As for their brand of guitar music, Kaiser Chiefs have brought a new sense of maturity to their most recent album, one that strays into more vulnerable and darker areas than previously visited. As usual, the whole album sprung from the pen of drummer Nick Hodgson, who, according to Rix, barely left his East London studio during their long hiatus.

“Nick's always been the starting point for every song we've ever written. We will play together and come up with other ideas, but it always starts with Nick. Even more so nowadays because Nick has a little studio in London and even when we have time off, he'll be in there. Every song off the last album started off in there; he would just send us little demos of the songs and we'd all look at it.”

One of the more poignant numbers from the album is Hodgson's tender ode to his critically ill father, If You Will Have Me. It's one of the tracks on the album produced by Hodgson himself as he felt such a personal project would be best handled solo. Rix puts their move towards more intimate subjects down to a growing maturity and their decision to take their time with this release.

“I think this time around we had more personal things going on in our lives that made it more contemplative, we were all thinking about what's important. We also had a lot more time to think about what we wanted it to be. The album is more musical, there are more interesting sounds and parts than before. I think people are getting stuck on this album being a 'departure', but we're just arranging different songs; it's just more varied. There's darkness there, but then I think all of our stuff has a dark edge to it.”

Soon to release a best-of entitled Souvenir: The Singles 2004 – 2012, which aside from collating their singles to date also features two new tracks in Listen To Your Head and On The Run, Kaiser Chiefs are coming to Australia in May for the Groovin' The Moo festivals and Rix admits that he hadn't heard of most of the destinations listed on the tour of regional centres. But venturing to unknown places has been a feature of their career of late, as has playing for smaller country crowds who, according to Rix, aren't really sure of what's going on.

“Because we're doing this album differently, to make things exciting again for us, we've been going to all these new and different places and countries like Finland and Estonia, places we've never been before. In the UK, we're also going to places we don't get to very often and I think sometimes, when you're playing gigs in the bigger places, people are used to it, where as in the smaller places, they don't really know how to react.

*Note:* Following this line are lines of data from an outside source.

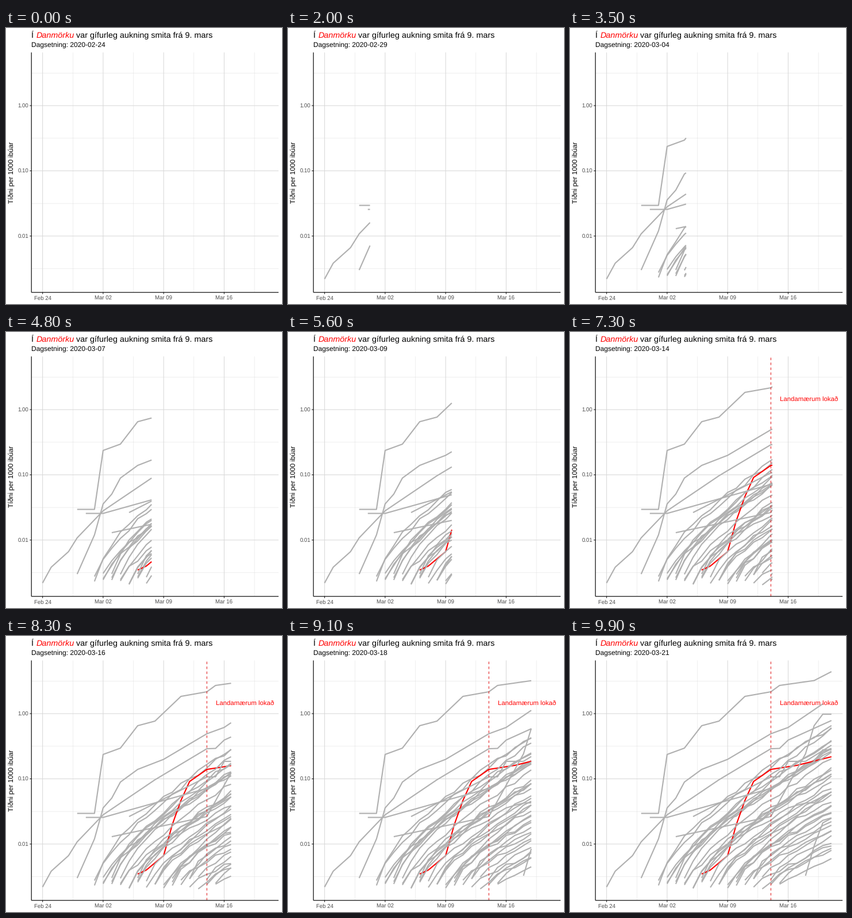
Animation, 480 px wide and 480 px high, one loop 10000 ms. Source, as a matplotlib script:

```python
import numpy as np
import matplotlib.pyplot as plt
from matplotlib.animation import FuncAnimation

plt.rcParams["font.family"] = "Liberation Sans"
plt.rcParams["text.hinting"] = "none"
plt.rcParams["path.snap"] = False

FRAMES, LAST_DAY, CLOSED = 100, 26, 19
LEFT, RIGHT, TOP, BOTTOM = 44.2, 474, 42.5, 459.8
X0, DAY = 63.6, 15.04      # position of Feb 24 and width of one day
Y1, DECADE = 135, 113.4    # height of 1.00 and distance per power of ten
GREY, RED, GRID = "#b0b0b0", "#ff0000", "#d9d9d9"
COUNTRIES = 37
rng = np.random.default_rng(24)

fig = plt.figure(figsize=(480 / 72, 480 / 72), dpi=72, facecolor="white")
ax = fig.add_axes([0, 0, 1, 1])
ax.set(xlim=(0, 480), ylim=(480, 0))
ax.axis("off")


def x_of(day):
    return X0 + DAY * day


def stroke(xs, ys, color, width, z, **kw):
    return ax.plot(xs, ys, color=color, lw=width, zorder=z,
                   solid_capstyle="butt", **kw)[0]


def label(x, y, s, size, color="black", **kw):
    return ax.text(x, y, s, fontsize=size, color=color, zorder=9, **kw)


def vline(x, *style):
    stroke([x, x], [TOP, BOTTOM], *style)


def hline(y, *style):
    stroke([LEFT, RIGHT], [y, y], *style)


# Grid, axes and tick labels
for i in range(4):
    vline(x_of(7 * i + 3.5), GRID, 0.43, 1)
    hline(Y1 + DECADE * (i - 0.5), GRID, 0.43, 1)
for i, name in enumerate(["Feb 24", "Mar 02", "Mar 09", "Mar 16"]):
    x = x_of(7 * i)
    vline(x, GRID, 1.07, 2)
    stroke([x, x], [BOTTOM, BOTTOM + 3], "#333333", 1.16, 7)
    label(x, 472.6, name, 9.6, "#4d4d4d", ha="center")
for i, name in enumerate(["1.00", "0.10", "0.01"]):
    y = Y1 + DECADE * i
    hline(y, GRID, 1.07, 2)
    stroke([LEFT - 3, LEFT], [y, y], "#333333", 1.16, 7)
    label(39.4, y + 3.8, name, 9.6, "#4d4d4d", ha="right")
vline(LEFT, "black", 1.16, 8)
hline(BOTTOM, "black", 1.16, 8)

# Titles
label(44, 17, "Í", 14.4)
label(52.2, 17, "Danmörku", 14.4, RED, style="italic")
label(122.4, 17, "var gífurleg aukning smita frá 9. mars", 14.4)
date = label(44, 34, "", 12)
label(14, 251.5, "Tíðni per 1000 ibúar", 12, rotation=90,
      rotation_mode="anchor", ha="center")

curves = []


def add(days, ys, color=GREY, z=5):
    line = stroke([], [], color, 2.13, z)
    curves.append((line, np.array(days, float), np.array(ys, float)))


def through(*points, **kw):
    """Curve through a few (day, height) points."""
    add(*zip(*points), **kw)


# Curves that stand out from the crowd
through((4, 308.5), (6, 308.5), (7, 206), (9, 195), (11, 156), (13, 148),
        (16, 105), (19, 97), (20, 86), (24, 77.5), (26, 62))
through((4, 421), (6, 353), (7, 299), (8, 282), (9, 254), (11, 232),
        (14, 214.5), (19, 170), (21, 159), (25, 118))
through((0, 436.5), (1, 409), (3, 382), (4, 358), (7, 311), (13, 250),
        (19, 196), (20, 195.5), (21, 181), (26, 147))
through((11, 414), (12, 407), (14, 382), (15, 328), (16, 286), (17, 253),
        (19, 232), (22, 225), (26, 210), color=RED, z=4)
through((5, 315.5), (7, 315.5), (19, 265), (24, 218), (25, 198), (26, 198))
through((10, 314), (19, 245), (20, 245), (21, 218), (23, 218), (26, 190))
through((8, 349), (19, 314), (23, 205), (24, 156), (25, 136), (26, 136))
through((23, 417), (24, 365), (25, 325), (26, 317))

# The crowd: later starts end lower, each curve rises fast and then eases off
for i in range(COUNTRIES):
    k = i / (COUNTRIES - 1)
    days = np.arange(round(6 + 14 * k ** 1.1), LAST_DAY + 1)
    low = rng.uniform(418, 440)
    high = min(160 + 225 * k + rng.uniform(-22, 22), 387)
    u = np.linspace(0, 1, len(days)) ** rng.uniform(0.62, 0.82)
    ys = low + (high - low) * u
    ys[1:-1] += rng.uniform(-4, 4, len(days) - 2)
    add(days, np.minimum.accumulate(ys), z=3 if i % 3 == 0 else 5)

# Border closing, shown once its day is reached
closing = [
    stroke([x_of(CLOSED)] * 2, [BOTTOM, TOP], "#e31a1c", 1.07, 6,
           dashes=(4, 4), dash_capstyle="butt"),
    label(415.3, 120, "Landamærum lokað", 11.38, RED, ha="center"),
]


def draw(i):
    t = LAST_DAY * i / (FRAMES - 1)
    date.set_text(f"Dagsetning: {np.datetime64('2020-02-24') + int(t)}")
    for line, days, ys in curves:
        if t <= days[0]:
            line.set_data([], [])
            continue
        seen = days < t
        end = min(t, days[-1])
        line.set_data(x_of(np.append(days[seen], end)),
                      np.append(ys[seen], np.interp(end, days, ys)))
    for item in closing:
        item.set_visible(t >= CLOSED)
    return []


anim = FuncAnimation(fig, draw, frames=FRAMES, interval=100,
                     repeat=True, repeat_delay=0)
plt.show()
```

They're always lovely, but it can be a bit weird.

“But sometimes you go places, like we just played a little coastal place called Southend and it was the best gig we'd done in ages, because I think they were just so happy we'd turned up.”